The last word of 2007 is inspired by the weather. “Vriespunt” is composed of “vries” and “punt” that translate to “freeze” and “point” respectively. “Vries” is derived from the verb “vriezen”: “to freeze”. If you tune in to the Dutch weather forecasts the coming days, you might hear this word.

– “Vandaag krijgen we temperaturen onder/rond het vriespunt.”
(“Today, we can expect temperatures below/around the freezing (point)”).

– “Als de temperatuur onder het vriespunt blijft, krijgen we misschien een witte kerst!”
(“If temperatures remain below the freezing point, we might be in for a white Christmas!”)

These are actually with the verb “vriezen”, but they are good to know! 🙂

– “Het vriest dat het kraakt”: there’s a sharp frost. Lit.: “It freezes that it cracks”.

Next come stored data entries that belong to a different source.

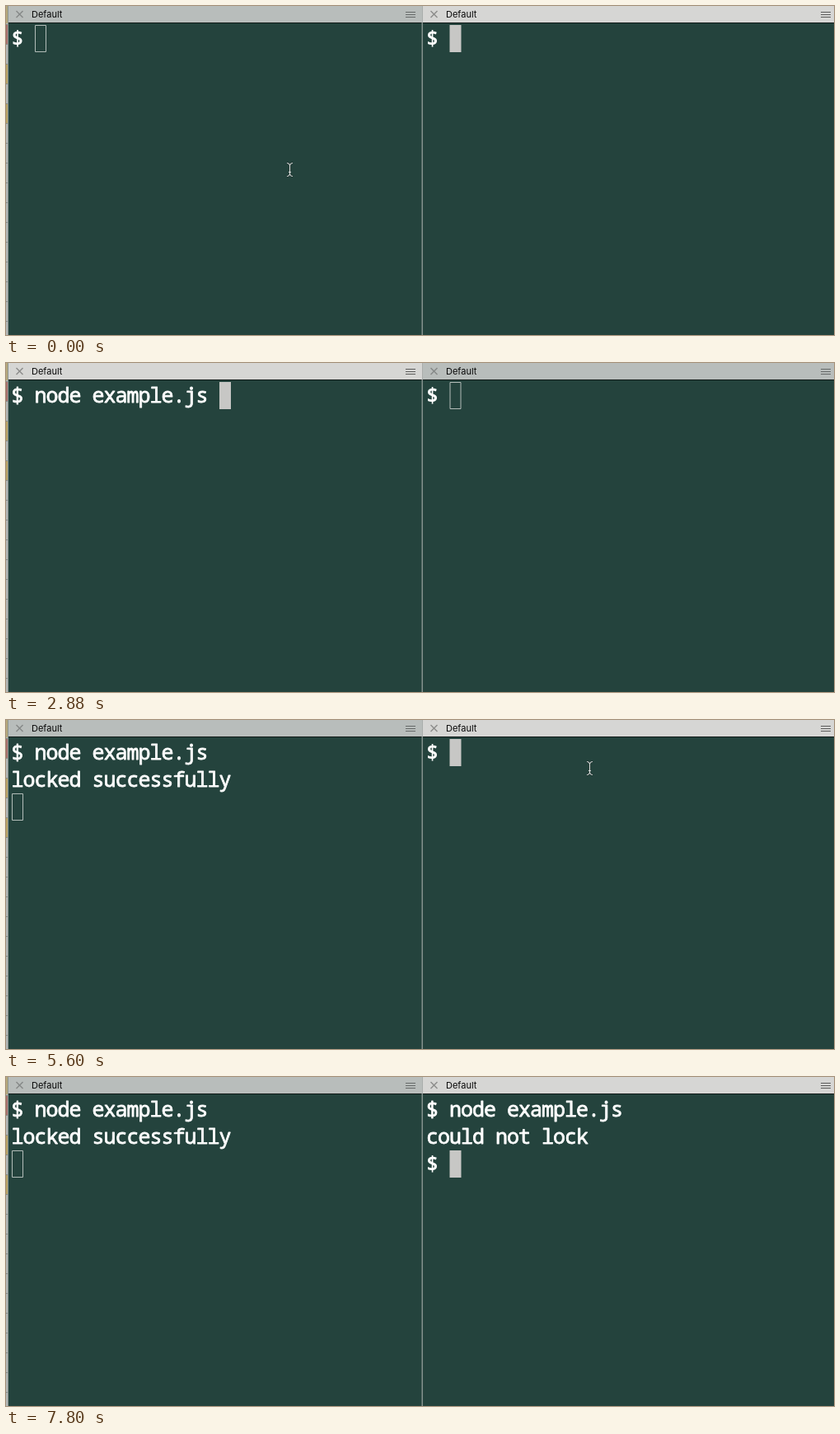
Write an HTML page with a canvas that moves like this. It is 1005 px wide and 399 px high and loops after 8000 ms.

```html
<!DOCTYPE html>
<html lang="en">
<head>
<meta charset="utf-8">
<title>Lock demo</title>
<style>
  html, body { margin: 0; width: 100%; height: 100%; overflow: hidden; background: #24433d; }
  canvas { display: block; }
</style>
</head>
<body>
<canvas id="stage" width="1005" height="399"></canvas>
<script>
const ctx = document.getElementById('stage').getContext('2d');
const LOOP = 8000, CELL = 14, ROW = 33, TOP = 23;
const COMMAND = 'node example.js ';
const FOCUS_LEFT = 720, FOCUS_RIGHT = 5600;

// Keys come in short bursts, then tab completion fills in the rest.
const left = {
  x: 7, edge: 3, end: 505, closeX: 16.5, menuX: 485,
  bursts: [
    { start: 1520, step: 80, count: 3 },
    { start: 1920, step: 200, count: 3 },
    { start: 2520, step: 100, count: 3 }
  ],
  complete: 2880, enter: 4120, answer: 4200, reply: 'locked successfully', exit: Infinity
};
const right = {
  x: 510.5, edge: 506, end: 1005, closeX: 519.5, menuX: 989,
  bursts: [
    { start: 6200, step: 60, count: 3 },
    { start: 6520, step: 100, count: 3 },
    { start: 6880, step: 100, count: 1 }
  ],
  complete: 7160, enter: 7680, answer: 7760, reply: 'could not lock', exit: 7800
};

// The pointer hides as soon as typing starts.
const moves = [
  { show: 0, start: 40, end: 320, hide: 1440, from: [344, 199], to: [297, 176] },
  { show: 4960, start: 4960, end: 5120, hide: 6120, from: [297, 176], to: [708, 59] }
];

const clamp = (v, lo, hi) => Math.min(hi, Math.max(lo, v));
const ease = p => p * p * (3 - 2 * p);

function box(color, x, y, w, h) {
  ctx.fillStyle = color;
  ctx.fillRect(x, y, w, h);
}

function line(...points) {
  ctx.beginPath();
  points.forEach(([x, y], i) => i ? ctx.lineTo(x, y) : ctx.moveTo(x, y));
  ctx.stroke();
}

function drawTab(pane, active) {
  box(active ? '#d6d6d4' : '#b8bdbb', pane.edge, 0, pane.end - pane.edge, 20);
  box('#111a18', pane.edge, 20, pane.end - pane.edge, 1);
  ctx.strokeStyle = active ? '#8c8c8b' : '#858887';
  ctx.lineWidth = 1.4;
  const x = pane.closeX;
  line([x - 4, 6], [x + 4, 14]);
  line([x + 4, 6], [x - 4, 14]);
  ctx.font = '11px Inter, sans-serif';
  ctx.letterSpacing = '0px';
  ctx.fillStyle = '#080808';
  ctx.fillText('Default', x + 14.5, 14);
  for (let i = 0; i < 3; i++) box(active ? '#5c5c5b' : '#656968', pane.menuX, 7 + i * 3, 12, 1);
}

function typedCount(pane, t) {
  if (t >= pane.complete) return COMMAND.length;
  return pane.bursts.reduce((sum, { start, step, count }) =>
    sum + clamp(Math.floor((t - start) / step) + 1, 0, count), 0);
}

function paneRows(pane, t) {
  const rows = ['$ ' + COMMAND.slice(0, typedCount(pane, t))];
  if (t >= pane.enter) rows.push(t >= pane.answer ? pane.reply : '');
  if (t >= pane.answer) rows.push(t >= pane.exit ? '$ ' : '');
  return rows;
}

function drawText(text, x, y) {
  const bold = text === '$ ';
  ctx.font = (bold ? 700 : 400) + ' 25px "Noto Sans Mono", "DejaVu Sans Mono", monospace';
  ctx.letterSpacing = '-1px';
  ctx.fillStyle = ctx.strokeStyle = '#fff';
  ctx.lineWidth = 0.8;
  ctx.lineJoin = 'round';
  ctx.fillText(text, x - 0.5, y);
  if (!bold) ctx.strokeText(text, x - 0.5, y);
}

function drawPane(pane, t, active) {
  const rows = paneRows(pane, t);
  rows.forEach((text, i) => drawText(text, pane.x, TOP + i * ROW + 25));
  const last = rows.length - 1;
  const x = pane.x + rows[last].length * CELL;
  const y = TOP + last * ROW;
  if (active) {
    box('#c7c7c5', x, y, CELL, ROW);
  } else {
    ctx.strokeStyle = '#b3bdb9';
    ctx.lineWidth = 1;
    ctx.strokeRect(x + 0.5, y + 0.5, CELL - 1, ROW - 1);
  }
}

function drawBeam(x, y, color, width) {
  ctx.strokeStyle = color;
  ctx.lineWidth = width;
  line([x, y - 5.5], [x, y + 5.5]);
  line([x - 1.5, y + 3], [x + 1.5, y + 3]);
  for (const s of [-1, 1]) {
    const tip = y + s * 8, bend = y + s * 7.5, stem = y + s * 5.5;
    line([x - 3.5, tip], [x - 1.5, bend], [x, stem], [x + 1.5, bend], [x + 3.5, tip]);
  }
}

function drawPointer(t) {
  const move = moves.find(m => t >= m.show && t < m.hide);
  if (!move) return;
  const snapped = Math.floor(t / 40) * 40;
  const p = ease(clamp((snapped - move.start) / (move.end - move.start), 0, 1));
  const [x, y] = move.from.map((a, i) => Math.round(a + (move.to[i] - a) * p));
  drawBeam(x + 0.5, y - 0.5, '#172c28', 2.6);
  drawBeam(x + 0.5, y - 0.5, '#d5dad8', 1.2);
}

// Sliver of the window behind the terminal.
function drawSliver() {
  box('#b4b7b5', 0, 0, 3, 399);
  box('#b5a77a', 0, 0, 2, 21);
  box('#a86f6a', 0, 22, 2, 24);
  for (const y of [70, 118]) box('#b9a263', 0, y, 2, 24);
  for (let y = 22; y < 399; y += 24) box('#858b88', 0, y, 2, 1);
  box('#8d9693', 2, 0, 1, 399);
}

function draw(t) {
  box('#24433d', 0, 0, 1005, 399);
  drawSliver();
  const leftActive = t >= FOCUS_LEFT && t < FOCUS_RIGHT;
  for (const pane of [left, right]) {
    const active = (pane === left) === leftActive;
    drawTab(pane, active);
    drawPane(pane, t, active);
  }
  box('#a9adab', 505, 0, 1, 20);
  box('#84918d', 504.5, 20, 1.5, 379);
  drawPointer(t);
}

const start = performance.now();
function tick(now) {
  draw(Math.max(0, now - start) % LOOP);
  requestAnimationFrame(tick);
}
draw(0);
requestAnimationFrame(tick);
</script>
</body>
</html>
```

– “Het kan vriezen en het kan dooien”: the outcome can be either way, or: everything is possible. Lit.: “It can freeze and it can thaw”.

Related words:
– “Vriezen”: to freeze.

– “Het gaat vriezen vannacht, pas op voor gladheid op de wegen”.
(“It’s going to freeze/We’re in for a frost tonight, mind icy patches on the roads.”)

– “IJs”: ice.